### Your instructions
Your answer should be one number, the count of lines in the listing below containing the word "left".

### Records shown
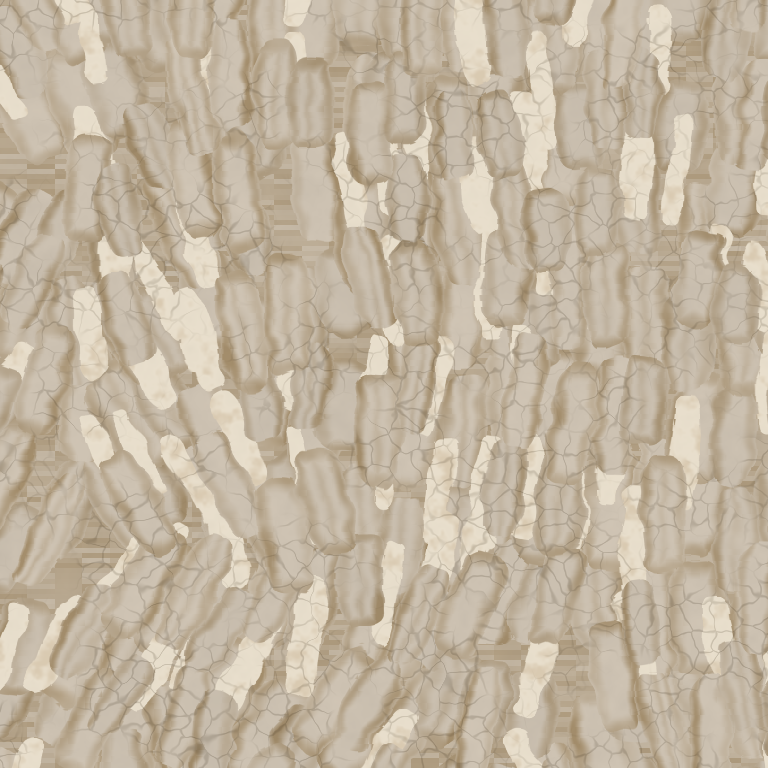
This texture is drawn by a WebGL 2 fragment shader. Its source:

```glsl
#version 300 es
precision highp float;
// Overlapping elongated stone grains with brown soft-shaded flanks, pale cream
// slivers between them and a net of fine veins. Three passes of jittered cells
// are painted over each other; the grains lean more towards the lower left.

#define CELL vec2(0.062, 0.130)
#define MAX_LEAN 0.52
#define SLIVER_SHARE 0.56
#define TOP_SHARE 0.55
#define RAGGED 0.007
#define SHADE 1.05
#define VEIN_SCALE 36.0
#define VEIN_DEPTH 0.75
#define BODY vec3(0.795, 0.752, 0.690)
#define BROWN vec3(0.630, 0.545, 0.415)
#define CREAM vec3(0.910, 0.872, 0.800)
#define TAN vec3(0.840, 0.780, 0.685)

uniform vec2 u_resolution;
out vec4 fragColor;

float hash(vec2 p) {
    vec3 q = fract(p.xyx * vec3(0.1031, 0.1030, 0.0973));
    q += dot(q, q.yzx + 33.33);
    return fract((q.x + q.y) * q.z);
}

vec2 hash2(vec2 p) {
    return vec2(hash(p), hash(p + 57.3));
}

float noise(vec2 p) {
    vec2 i = floor(p), f = fract(p);
    f = f * f * (3.0 - 2.0 * f);
    return mix(mix(hash(i), hash(i + vec2(1, 0)), f.x),
               mix(hash(i + vec2(0, 1)), hash(i + vec2(1, 1)), f.x), f.y);
}

float fbm(vec2 p) {
    return 0.55 * noise(p) + 0.30 * noise(p * 2.1 + 7.0) + 0.15 * noise(p * 4.3 + 19.0);
}

// Thin cracks along the borders of irregular cells
float veins(vec2 p) {
    p += 0.9 * vec2(fbm(p * 0.9), fbm(p * 0.9 + 31.0));
    vec2 cell = floor(p);
    float nearest = 9.0, second = 9.0;
    for (int j = -1; j <= 1; j++)
    for (int i = -1; i <= 1; i++) {
        vec2 c = cell + vec2(i, j);
        float d = length(c + hash2(c + 200.0) - p);
        second = min(second, max(nearest, d));
        nearest = min(nearest, d);
    }
    return 1.0 - smoothstep(0.01, 0.13, second - nearest);
}

// Tilt of the grains around a place: strong at lower left, upright at right
float leanAt(vec2 c) {
    float amount = 1.0 - smoothstep(0.42, 0.88, dot(c, vec2(0.8, 0.6)));
    float side = clamp((noise(c * vec2(4.5, 5.5) + 3.0) - 0.5) * 7.0, -1.0, 1.0);
    return mix(0.07, MAX_LEAN, amount) * side;
}

// Paints one pass of grains over a colour: 0 broad, 1 cream slivers, 2 narrow
vec3 paintPass(vec3 col, vec2 p, int pass, float cloud, float mottle) {
    float soft = 0.8 / u_resolution.y;
    float share = pass == 0 ? 1.0 : (pass == 1 ? SLIVER_SHARE : TOP_SHARE);
    vec2 offset = float(pass) * vec2(0.37, 0.43);
    vec2 base = floor(p / CELL + offset);
    for (int j = -1; j <= 1; j++)
    for (int i = -2; i <= 2; i++) {
        vec2 id = base + vec2(i, j);
        vec2 seed = id + 41.0 + 83.0 * float(pass);
        if (hash(seed + 5.0) > share) continue;
        vec2 r = hash2(seed), s = hash2(seed + 11.0);
        vec2 centre = (id + 0.5 - offset + (r - 0.5) * 0.65) * CELL;
        float a = leanAt(centre) + (s.x - 0.5) * 0.2;
        vec2 q = mat2(cos(a), -sin(a), sin(a), cos(a)) * (p - centre);

        // Rounded box, narrowing towards its ends
        float width = pass == 1 ? mix(0.013, 0.021, s.y) : mix(0.024, 0.033, s.y);
        if (pass == 0) width *= 1.25;
        float len = mix(0.055, 0.080, r.x);
        float along = abs(q.y) / len;
        q.x /= 1.0 - 0.28 * min(along * along, 1.0);
        float corner = width * 0.6;
        vec2 b = abs(q) - vec2(width, len) + corner;
        float d = length(max(b, 0.0)) + min(max(b.x, b.y), 0.0) - corner;
        float cover = 1.0 - smoothstep(-soft, soft, d);

        vec3 tone = mix(CREAM, TAN, smoothstep(0.48, 0.85, mottle));
        if (pass != 1) {
            float across = q.x / width;
            float u = abs(across);
            float flank = smoothstep(0.35, 0.80, u) * (1.0 - 0.5 * smoothstep(0.82, 1.0, u));
            flank *= across > 0.0 ? mix(0.3, 1.0, r.y) : mix(1.0, 0.3, r.y);
            float ridge = 0.3 * step(0.55, s.x) * exp(-30.0 * across * across);
            float cap = 0.7 * step(0.6, s.y) * smoothstep(0.68, 0.95, along);
            float shade = max(max(flank, ridge), cap) * (0.25 + 1.15 * cloud);
            tone = mix(BODY, BROWN, clamp(shade * SHADE, 0.0, 1.0));
            tone *= 0.985 + 0.03 * r.x;
        }
        col = mix(col, tone, cover);
    }
    return col;
}

void main() {
    vec2 p = gl_FragCoord.xy / u_resolution.y;
    float cloud = fbm(p * 24.0);
    float mottle = fbm(p * 48.0 + 70.0);

    // Ragged outlines: wavy bends plus small chipped steps
    vec2 bend = vec2(noise(p * 42.0), noise(p * 42.0 + 90.0)) - 0.5;
    vec2 chip = hash2(floor(p * vec2(90.0, 130.0))) - 0.5;
    vec2 warped = p + RAGGED * (1.6 * bend + 0.35 * chip);

    // Streaked ground seen in the gaps
    float streak = hash(floor(p * vec2(28.0, 150.0)));
    vec3 col = mix(BROWN, BODY, 0.25 + 0.6 * streak);
    for (int pass = 0; pass < 3; pass++)
        col = paintPass(col, warped, pass, cloud, mottle);

    // Veins fade in and out across the stone
    float vein = veins(p * VEIN_SCALE) * smoothstep(0.32, 0.68, fbm(p * 15.0 + 40.0));
    col *= 1.0 - VEIN_DEPTH * vein * vec3(0.17, 0.18, 0.20);
    col *= 0.98 + 0.04 * mottle;
    fragColor = vec4(col, 1.0);
}
```
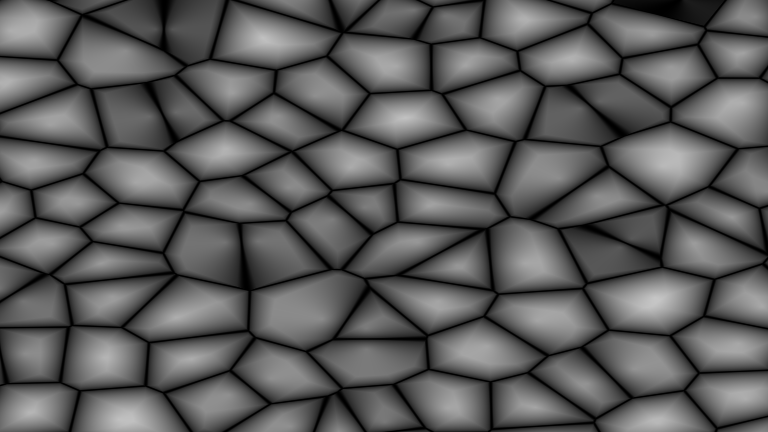
Give the GLSL for this texture, as a WebGL 2 fragment shader.

```glsl
#version 300 es
precision highp float;
// Irregular grey stones, wider than tall, parted by dark soft seams.
// A jittered-grid Voronoi: the gap between the two nearest seed distances
// gives the facets, its square root the quick rise from seam to crown.

#define CELLS vec2(9.0, 9.0)
#define OFFSET vec2(17.0, 43.0)
#define JITTER 1.0
#define CROWN_GAIN 0.73
#define SEAM_WIDTH 0.05

uniform vec2 u_resolution;
out vec4 fragColor;

// Sine hash: one random point in the unit square per grid cell
vec2 hash2(vec2 cell) {
    vec2 k = vec2(dot(cell, vec2(127.1, 311.7)), dot(cell, vec2(269.5, 183.3)));
    return fract(sin(k) * 43758.5453);
}

// Distances to the nearest and second nearest seed
vec2 nearestTwo(vec2 p) {
    vec2 base = floor(p);
    vec2 local = p - base;
    vec2 nearest = vec2(1e3);
    for (int y = -2; y <= 2; y++) {
        for (int x = -2; x <= 2; x++) {
            vec2 cell = vec2(x, y);
            vec2 seed = cell + mix(vec2(0.5), hash2(base + cell), JITTER);
            float d = length(seed - local);
            if (d < nearest.x) {
                nearest = vec2(d, nearest.x);
            } else {
                nearest.y = min(nearest.y, d);
            }
        }
    }
    return nearest;
}

void main() {
    // The grid spans the canvas, so the cells share its wide shape
    vec2 uv = gl_FragCoord.xy / u_resolution;
    vec2 dist = nearestTwo(uv * CELLS + OFFSET);
    float gap = dist.y - dist.x;

    // Rounded crown with creases, darkened along the seams
    float crown = CROWN_GAIN * sqrt(gap);
    float seam = smoothstep(0.0, SEAM_WIDTH, gap);
    fragColor = vec4(vec3(crown * seam), 1.0);
}
```
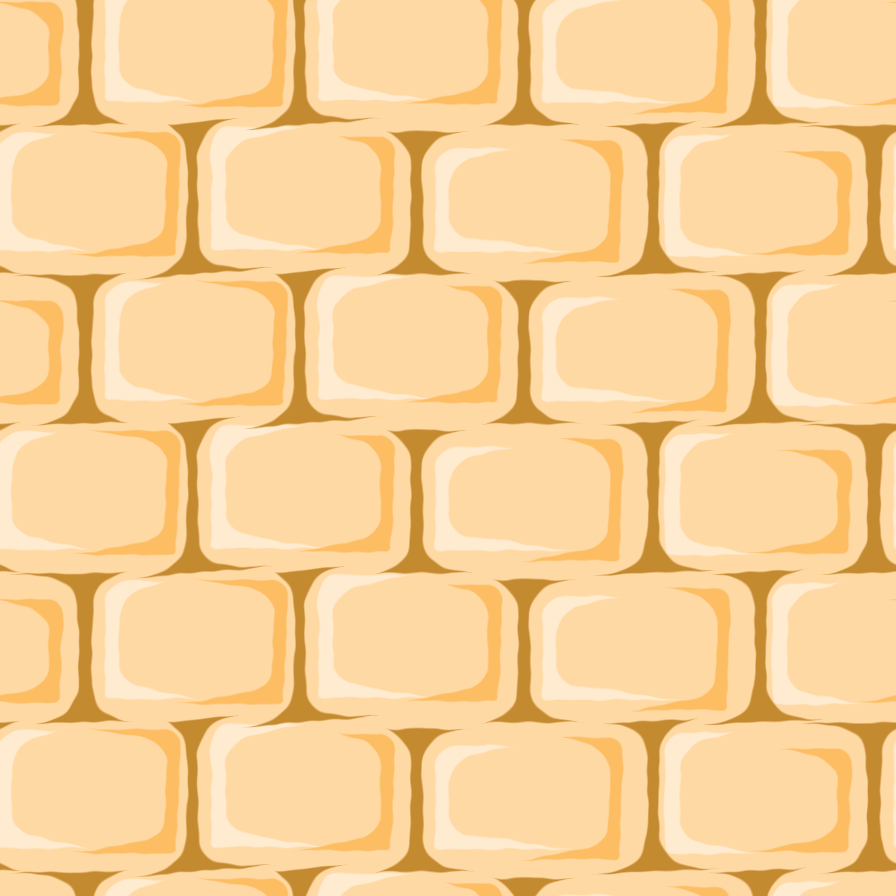
A three.js fragment shader for this pattern:

```glsl
// Cartoon brick wall: four hand-inked brick variants repeat along each staggered course.
// Every brick has a flared mortar joint plus a pale left and an amber right bracket,
// all built as distance functions whose edges are bent slightly by gradient noise.

#define COURSES 6.0     // courses up the canvas
#define COURSE 128.0    // course height in drawing units
#define RUN 768.0       // length of four bricks in drawing units
#define FIRST_TOP 105.0 // top of the first full course
#define STAGGER 92.0    // sideways shift of every second course
#define WOBBLE 2.4      // strength of the uneven hand-drawn edge
#define SOFT 1.0        // edge smoothing
#define FACE vec3(1.00, 0.85, 0.64)
#define LIGHT vec3(1.00, 0.92, 0.81)
#define AMBER vec3(0.99, 0.74, 0.39)
#define MORTAR vec3(0.77, 0.54, 0.19)

varying vec2 vUv;

vec2 gradient(vec2 cell) {
  float a = 6.2832 * fract(sin(dot(cell, vec2(127.1, 311.7))) * 4375.85);
  return vec2(cos(a), sin(a));
}

float gradientNoise(vec2 p) {
  vec2 i = floor(p), f = fract(p);
  vec2 u = f * f * f * (f * (f * 6.0 - 15.0) + 10.0);
  vec2 e = vec2(1.0, 0.0);
  float low = mix(dot(gradient(i), f), dot(gradient(i + e.xy), f - e.xy), u.x);
  float high = mix(dot(gradient(i + e.yx), f - e.yx), dot(gradient(i + e.xx), f - e.xx), u.x);
  return mix(low, high, u.y);
}

float smoothMin(float a, float b, float k) {
  float h = max(k - abs(a - b), 0.0) / k;
  return min(a, b) - h * h * k * 0.25;
}

// Rounded meeting of two half planes, given the depth inside each.
float corner(float a, float b, float r) {
  vec2 q = r - vec2(a, b);
  return length(max(q, 0.0)) + min(max(q.x, q.y), 0.0) - r;
}

// Bracket with two arms tapering to tips; q.x runs inward from its back.
// span: top and bottom; thick: back, top arm, bottom arm.
float bracket(vec2 q, vec2 span, vec2 tips, vec3 thick, float radius) {
  vec2 depth = vec2(q.y - span.x, span.y - q.y);
  vec2 inner = depth - thick.yz * (1.0 - q.x / tips);
  float outside = max(corner(q.x, depth.x, radius), corner(q.x, depth.y, 4.0));
  float hole = max(corner(q.x - thick.x, inner.x, 20.0),
                   corner(q.x - thick.x, inner.y, 16.0));
  return max(outside, -hole);
}

// Upright stem with tapering feet; feet: top left, top right, bottom left, bottom right.
float joint(vec2 p, float halfWidth, float top, float tilt, vec4 feet) {
  float bend = (p.y - 64.0) / 64.0;
  float stem = abs(p.x) - halfWidth - 1.5 * bend * bend;
  float y = p.y + tilt * p.x;
  vec2 depth = vec2(y - top, 130.0 - y);
  vec2 reach = p.x < 0.0 ? feet.xz : feet.yw;
  vec2 foot = depth - vec2(7.0, 8.0) * (1.0 - abs(p.x) / reach);
  float d = smoothMin(stem, min(foot.x, foot.y), 26.0);
  return max(d, -min(depth.x, depth.y));
}

float cover(float d) {
  return 1.0 - smoothstep(-SOFT, SOFT, d);
}

void main() {
  vec2 wall = vec2(vUv.x, 1.0 - vUv.y) * COURSES * COURSE;
  wall.y -= FIRST_TOP;
  float course = floor((wall.y + 8.0) / COURSE);
  float mortar = 1e3, light = 1e3, amber = 1e3;

  // This course and the one above, whose feet reach down into it.
  for (int row = 0; row < 2; row++) {
    float c = course - float(row);
    float shift = STAGGER * (1.0 - mod(c, 2.0));
    for (int brick = 0; brick < 4; brick++) {
      float k = float(brick);
      vec4 v = vec4(equal(vec4(k), vec4(0.0, 1.0, 2.0, 3.0))); // variant selector
      float left = dot(v, vec4(73.0, 257.0, 449.0, 652.0)) - shift;
      vec2 p = vec2(mod(wall.x - left + RUN * 0.5, RUN) - RUN * 0.5, wall.y - c * COURSE);

      vec2 n = p / 19.0 + k * 37.0;
      p += WOBBLE * vec2(gradientNoise(n), gradientNoise(n + 71.3));

      // Mortar joint on the left of the brick
      vec4 feet = vec4(dot(v, vec4(56.0, 17.0, 23.0, 38.0)), dot(v, vec4(32.0, 35.0, 37.0, 34.0)),
                       dot(v, vec4(40.0, 42.0, 32.0, 45.0)), dot(v, vec4(34.0, 61.0, 44.0, 48.0)));
      mortar = min(mortar, joint(p, dot(v, vec4(5.8, 4.3, 4.8, 4.6)),
        dot(v, vec4(2.0, 0.0, 8.0, 1.0)), dot(v, vec4(0.03, 0.08, 0.0, 0.05)), feet));

      // Pale bracket on the left of the face
      vec2 span = vec2(dot(v, vec4(9.0, 4.0, 22.0, 11.0)), dot(v, vec4(110.0, 109.0, 111.0, 115.0)));
      vec2 tips = vec2(dot(v, vec4(50.0, 78.0, 64.0, 56.0)), dot(v, vec4(75.0, 95.0, 115.0, 74.0)));
      vec2 q = vec2(p.x - dot(v, vec4(17.0, 16.0, 16.0, 10.0)), p.y);
      light = min(light, bracket(q, span, tips, vec3(12.5, 17.0, 17.0), 18.0));

      // Amber bracket on the right, mirrored and leaning slightly
      span = vec2(dot(v, vec4(8.0, 12.0, 15.0, 25.0)), dot(v, vec4(114.0, 112.0, 120.0, 113.0)));
      tips = vec2(dot(v, vec4(75.0, 48.0, 53.0, 60.0)), dot(v, vec4(86.0, 77.0, 80.0, 80.0)));
      q.x = dot(v, vec4(172.0, 172.0, 176.0, 169.0)) - p.x - 0.04 * (p.y - 64.0);
      amber = min(amber, bracket(q, span, tips, vec3(11.0, 13.0, 15.0), 14.0));
    }
  }

  vec3 color = mix(FACE, LIGHT, cover(light));
  color = mix(color, AMBER, cover(amber));
  color = mix(color, MORTAR, cover(mortar));
  gl_FragColor = vec4(color, 1.0);
}
```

### Response to this exercise
8